*** Data in this exercise ***

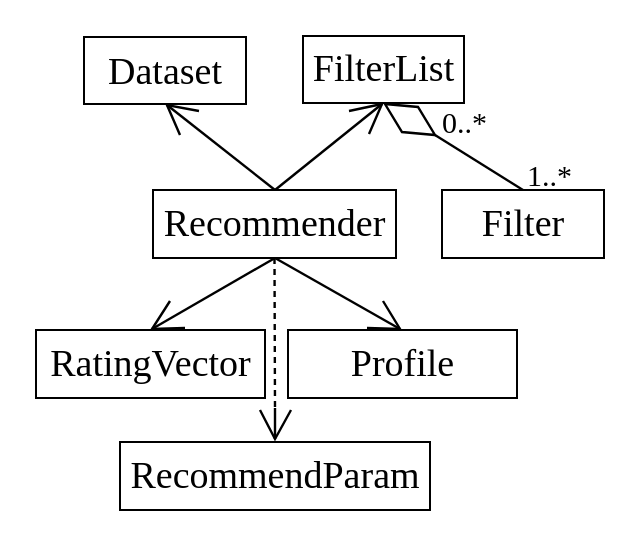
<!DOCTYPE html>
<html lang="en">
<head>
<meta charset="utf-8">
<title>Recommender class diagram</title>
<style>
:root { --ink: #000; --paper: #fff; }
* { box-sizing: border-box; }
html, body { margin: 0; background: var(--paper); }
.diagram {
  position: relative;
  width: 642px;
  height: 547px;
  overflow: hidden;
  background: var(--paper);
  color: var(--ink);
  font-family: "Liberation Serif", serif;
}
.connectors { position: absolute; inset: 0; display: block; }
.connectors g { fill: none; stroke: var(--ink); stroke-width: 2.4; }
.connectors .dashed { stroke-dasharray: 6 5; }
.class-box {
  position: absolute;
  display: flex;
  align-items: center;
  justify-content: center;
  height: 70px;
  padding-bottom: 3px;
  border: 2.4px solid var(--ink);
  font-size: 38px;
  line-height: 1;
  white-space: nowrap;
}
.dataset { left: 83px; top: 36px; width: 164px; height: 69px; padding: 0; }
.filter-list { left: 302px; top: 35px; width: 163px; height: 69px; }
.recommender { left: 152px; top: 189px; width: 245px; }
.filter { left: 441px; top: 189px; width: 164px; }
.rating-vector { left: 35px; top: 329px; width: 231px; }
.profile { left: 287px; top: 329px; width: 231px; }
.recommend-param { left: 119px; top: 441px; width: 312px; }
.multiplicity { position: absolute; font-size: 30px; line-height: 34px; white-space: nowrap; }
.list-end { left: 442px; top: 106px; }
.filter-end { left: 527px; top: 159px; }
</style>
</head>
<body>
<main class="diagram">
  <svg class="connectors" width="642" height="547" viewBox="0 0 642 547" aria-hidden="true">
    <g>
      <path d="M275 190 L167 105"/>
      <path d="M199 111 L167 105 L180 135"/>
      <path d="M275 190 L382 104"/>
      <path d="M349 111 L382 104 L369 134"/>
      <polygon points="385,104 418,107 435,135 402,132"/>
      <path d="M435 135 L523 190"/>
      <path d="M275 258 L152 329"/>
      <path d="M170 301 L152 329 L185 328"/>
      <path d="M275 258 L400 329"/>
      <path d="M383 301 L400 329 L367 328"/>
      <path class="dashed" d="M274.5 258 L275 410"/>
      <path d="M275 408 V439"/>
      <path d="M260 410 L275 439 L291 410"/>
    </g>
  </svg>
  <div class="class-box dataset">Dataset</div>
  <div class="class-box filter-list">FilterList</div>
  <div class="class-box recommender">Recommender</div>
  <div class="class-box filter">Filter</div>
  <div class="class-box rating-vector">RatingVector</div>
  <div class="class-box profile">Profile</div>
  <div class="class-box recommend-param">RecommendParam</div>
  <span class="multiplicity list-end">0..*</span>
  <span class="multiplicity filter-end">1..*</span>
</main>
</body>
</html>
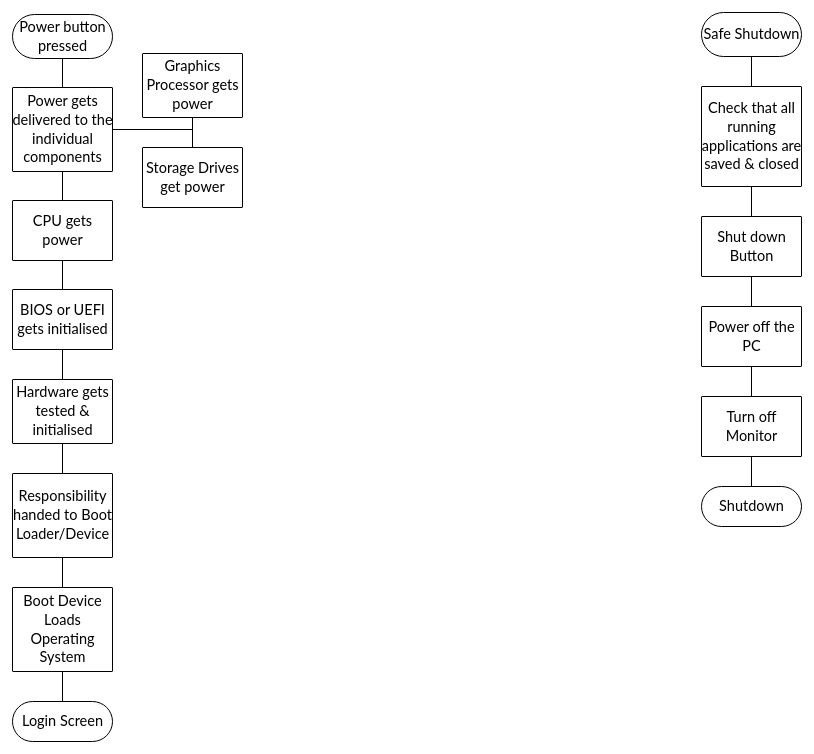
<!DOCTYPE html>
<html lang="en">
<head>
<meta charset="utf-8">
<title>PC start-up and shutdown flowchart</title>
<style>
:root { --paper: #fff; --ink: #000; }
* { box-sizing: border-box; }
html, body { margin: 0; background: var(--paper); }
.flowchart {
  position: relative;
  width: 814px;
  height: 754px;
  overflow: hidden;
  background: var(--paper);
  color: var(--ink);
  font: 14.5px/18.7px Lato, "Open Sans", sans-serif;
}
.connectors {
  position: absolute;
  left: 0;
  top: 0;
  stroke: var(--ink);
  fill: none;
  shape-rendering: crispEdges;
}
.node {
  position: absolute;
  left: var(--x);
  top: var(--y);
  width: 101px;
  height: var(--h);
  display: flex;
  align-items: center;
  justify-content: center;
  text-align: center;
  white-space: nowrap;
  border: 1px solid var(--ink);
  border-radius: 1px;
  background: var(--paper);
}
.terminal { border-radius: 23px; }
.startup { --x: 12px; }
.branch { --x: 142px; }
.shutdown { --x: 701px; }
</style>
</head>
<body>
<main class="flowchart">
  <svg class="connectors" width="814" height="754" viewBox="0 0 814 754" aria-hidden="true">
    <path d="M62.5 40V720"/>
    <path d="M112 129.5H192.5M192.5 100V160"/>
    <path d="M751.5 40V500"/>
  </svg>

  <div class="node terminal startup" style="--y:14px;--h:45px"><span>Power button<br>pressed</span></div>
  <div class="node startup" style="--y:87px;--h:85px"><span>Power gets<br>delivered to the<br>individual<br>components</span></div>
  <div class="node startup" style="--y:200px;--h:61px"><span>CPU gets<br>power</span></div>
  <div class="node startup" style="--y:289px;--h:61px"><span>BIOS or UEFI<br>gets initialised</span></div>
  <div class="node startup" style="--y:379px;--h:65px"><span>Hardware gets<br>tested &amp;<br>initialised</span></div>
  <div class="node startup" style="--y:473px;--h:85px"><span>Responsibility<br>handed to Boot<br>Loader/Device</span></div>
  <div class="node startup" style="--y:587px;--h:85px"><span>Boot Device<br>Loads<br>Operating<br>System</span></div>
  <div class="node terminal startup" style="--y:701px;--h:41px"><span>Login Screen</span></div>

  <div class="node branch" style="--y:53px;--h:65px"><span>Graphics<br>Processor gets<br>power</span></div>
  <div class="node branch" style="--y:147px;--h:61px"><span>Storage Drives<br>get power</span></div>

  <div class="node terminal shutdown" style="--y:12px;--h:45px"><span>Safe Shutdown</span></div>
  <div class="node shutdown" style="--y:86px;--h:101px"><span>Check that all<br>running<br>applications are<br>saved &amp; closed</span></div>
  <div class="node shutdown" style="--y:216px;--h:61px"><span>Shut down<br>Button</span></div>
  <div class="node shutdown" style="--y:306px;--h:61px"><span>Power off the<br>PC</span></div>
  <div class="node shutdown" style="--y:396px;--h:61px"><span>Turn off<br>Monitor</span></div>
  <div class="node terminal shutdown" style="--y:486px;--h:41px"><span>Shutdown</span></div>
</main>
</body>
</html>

*** End of Data in this exercise ***

### Assignment
Your answer should be a single number: the count of lines in the listing that hold the word "connectors".

### Output for this exercise
6